▶ **Exercise goal**: Please report every line of the listing below that has the word "color" in it.

▶ **Data shown**:
■ ■ ■ ■ ■
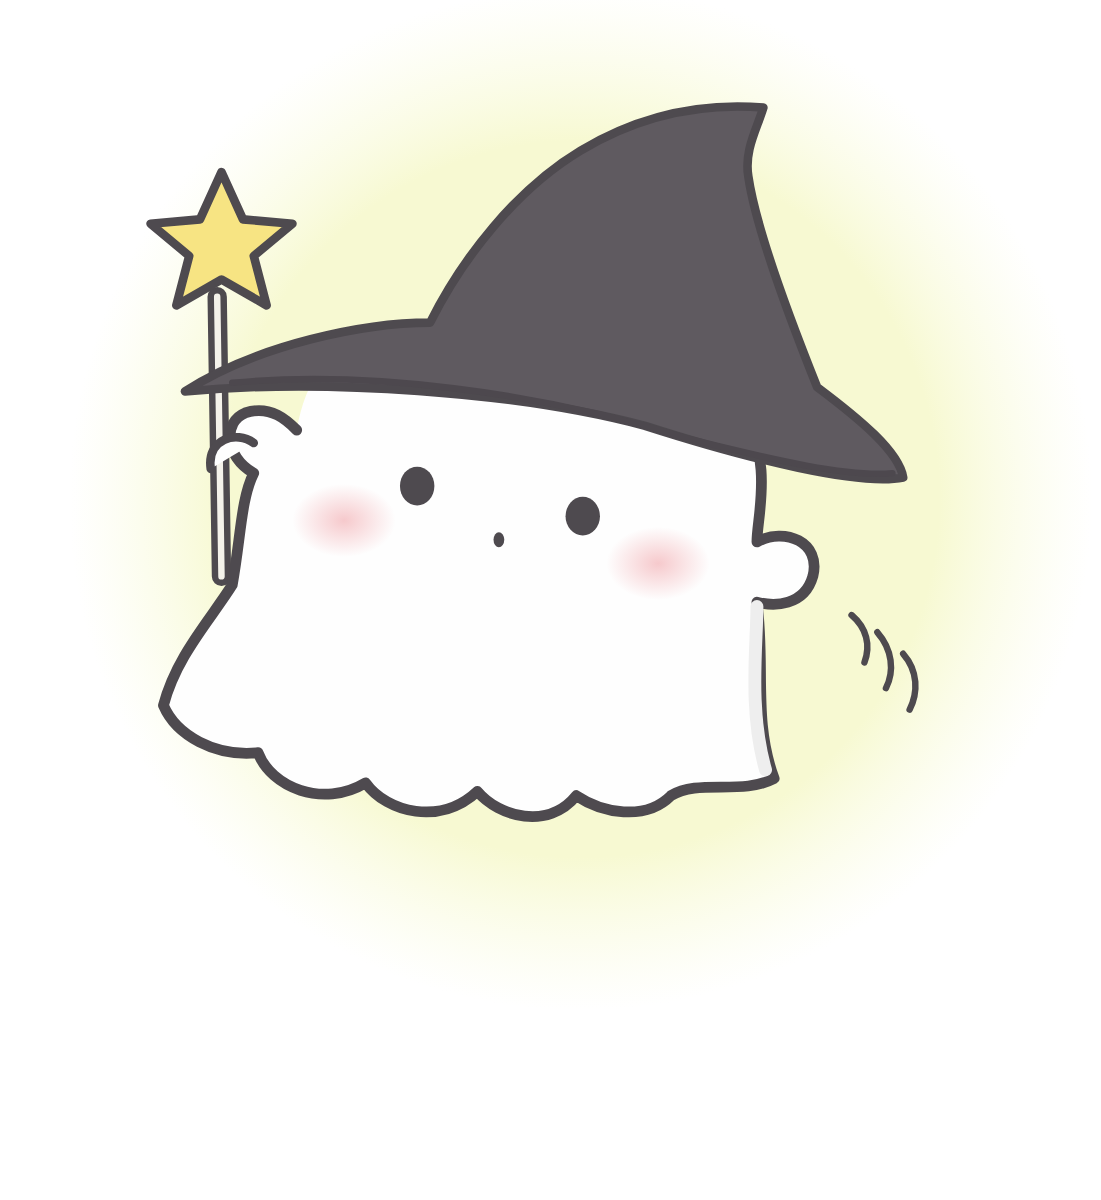
<!DOCTYPE html>
<html lang="en">
<head>
<meta charset="utf-8">
<title>Little Witch Ghost</title>
<link rel="stylesheet" href="https://fonts.googleapis.com/css2?family=Nunito&display=swap">
<style>
  :root {
    --paper: #ffffff;
    --glow-core: #f7f9d2;
    --glow-edge: rgba(250, 252, 225, 0);
    --ink: #4e4a4f;
    --hat: #5f5a60;
    --hat-shade: #4d484e;
    --ghost: #fefefe;
    --ghost-shade: #eeeeee;
    --blush: #f6c9cc;
    --star: #f7e483;
    --wand: #f4f2ea;
  }
  html, body {
    margin: 0;
    padding: 0;
    overflow: hidden;
    background: var(--paper);
    font-family: "Nunito", sans-serif;
  }
  .canvas {
    width: 1101px;
    height: 1200px;
    display: block;
  }
  .outline { fill: none; stroke: var(--ink); stroke-width: 5; stroke-linecap: round; stroke-linejoin: round; }
</style>
</head>
<body>
<svg class="canvas" viewBox="0 0 512 558" role="img" aria-label="A small ghost in a witch hat waving and holding a star wand">
  <defs>
    <radialGradient id="moon-glow" cx="0.5" cy="0.5" r="0.5">
      <stop offset="0" stop-color="var(--glow-core)"/>
      <stop offset="0.7" stop-color="var(--glow-core)"/>
      <stop offset="1" stop-color="var(--glow-edge)"/>
    </radialGradient>
    <radialGradient id="cheek-blush" cx="0.5" cy="0.5" r="0.5">
      <stop offset="0" stop-color="var(--blush)"/>
      <stop offset="1" stop-color="var(--blush)" stop-opacity="0"/>
    </radialGradient>
    <ellipse id="eye" rx="8" ry="9" fill="var(--ink)"/>
    <ellipse id="cheek" rx="24" ry="17" fill="url(#cheek-blush)"/>
  </defs>

  <rect width="512" height="558" fill="var(--paper)"/>
  <circle class="glow" cx="270" cy="232" r="238" fill="url(#moon-glow)"/>

  <g class="wand">
    <path d="M101 138 L103 268" stroke="var(--ink)" stroke-width="9" stroke-linecap="round"/>
    <path d="M101 138 L103 268" stroke="var(--wand)" stroke-width="3" stroke-linecap="round"/>
    <path class="wand-star" d="M103 80 L113 102 L136 104 L118 119 L124 142 L103 130 L82 142 L88 119 L70 104 L93 102 Z"
          fill="var(--star)" stroke="var(--ink)" stroke-width="4" stroke-linejoin="round"/>
  </g>

  <g class="ghost-body">
    <path d="M150 170 C190 150 300 150 345 190 C360 215 352 240 352 252
             C365 245 382 252 378 268 C374 282 360 282 352 280
             C356 310 350 335 360 362 C345 370 325 362 312 370
             C300 382 280 378 268 370 C255 386 232 380 222 368
             C205 384 180 378 170 364 C150 376 126 366 120 350
             C100 352 82 342 76 328 C82 305 98 288 108 272
             C112 250 112 232 118 220 C104 212 104 196 114 192
             C126 188 134 196 138 200 C140 188 144 178 150 170 Z"
          fill="var(--ghost)"/>
    <path class="outline" d="M150 170 C190 150 300 150 345 190 C360 215 352 240 352 252
             C365 245 382 252 378 268 C374 282 360 282 352 280
             C356 310 350 335 360 362 C345 370 325 362 312 370
             C300 382 280 378 268 370 C255 386 232 380 222 368
             C205 384 180 378 170 364 C150 376 126 366 120 350
             C100 352 82 342 76 328 C82 305 98 288 108 272
             C112 250 112 232 118 220 C104 212 104 196 114 192
             C126 188 134 196 138 200"/>
    <path d="M352 282 C352 300 348 330 356 358" fill="none" stroke="var(--ghost-shade)" stroke-width="6" stroke-linecap="round"/>
  </g>

  <g class="waving-lines" fill="none" stroke="var(--ink)" stroke-width="3" stroke-linecap="round">
    <path d="M396 286 C403 292 405 300 402 308"/>
    <path d="M408 294 C415 302 416 312 412 320"/>
    <path d="M420 304 C427 312 427 322 423 330"/>
  </g>

  <g class="witch-hat">
    <path d="M86 182 C120 160 170 150 200 150 C215 120 240 88 270 70
             C300 52 330 48 355 50 C352 60 346 70 348 82
             C352 110 372 160 380 180 C400 195 418 210 420 222
             C400 226 350 214 300 198 C240 182 150 176 86 182 Z"
          fill="var(--hat)" stroke="var(--ink)" stroke-width="4" stroke-linejoin="round"/>
    <path d="M108 178 C170 172 250 182 320 204 C360 214 395 222 415 220"
          fill="none" stroke="var(--hat-shade)" stroke-width="3" stroke-linecap="round"/>
  </g>

  <g class="face">
    <use href="#cheek" x="160" y="242"/>
    <use href="#cheek" x="306" y="262"/>
    <use href="#eye" x="194" y="226"/>
    <use href="#eye" x="271" y="240"/>
    <ellipse class="mouth" cx="232" cy="251" rx="2.5" ry="3.5" fill="var(--ink)"/>
  </g>

  <g class="wand-hand">
    <path d="M98 218 C96 204 110 200 118 206" fill="var(--ghost)" stroke="var(--ink)" stroke-width="4" stroke-linecap="round"/>
  </g>
</svg>
</body>
</html>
■ ■ ■ ■ ■
▶ **Solution to the exercise**:
      <stop offset="0" stop-color="var(--glow-core)"/>
      <stop offset="0.7" stop-color="var(--glow-core)"/>
      <stop offset="1" stop-color="var(--glow-edge)"/>
      <stop offset="0" stop-color="var(--blush)"/>
      <stop offset="1" stop-color="var(--blush)" stop-opacity="0"/>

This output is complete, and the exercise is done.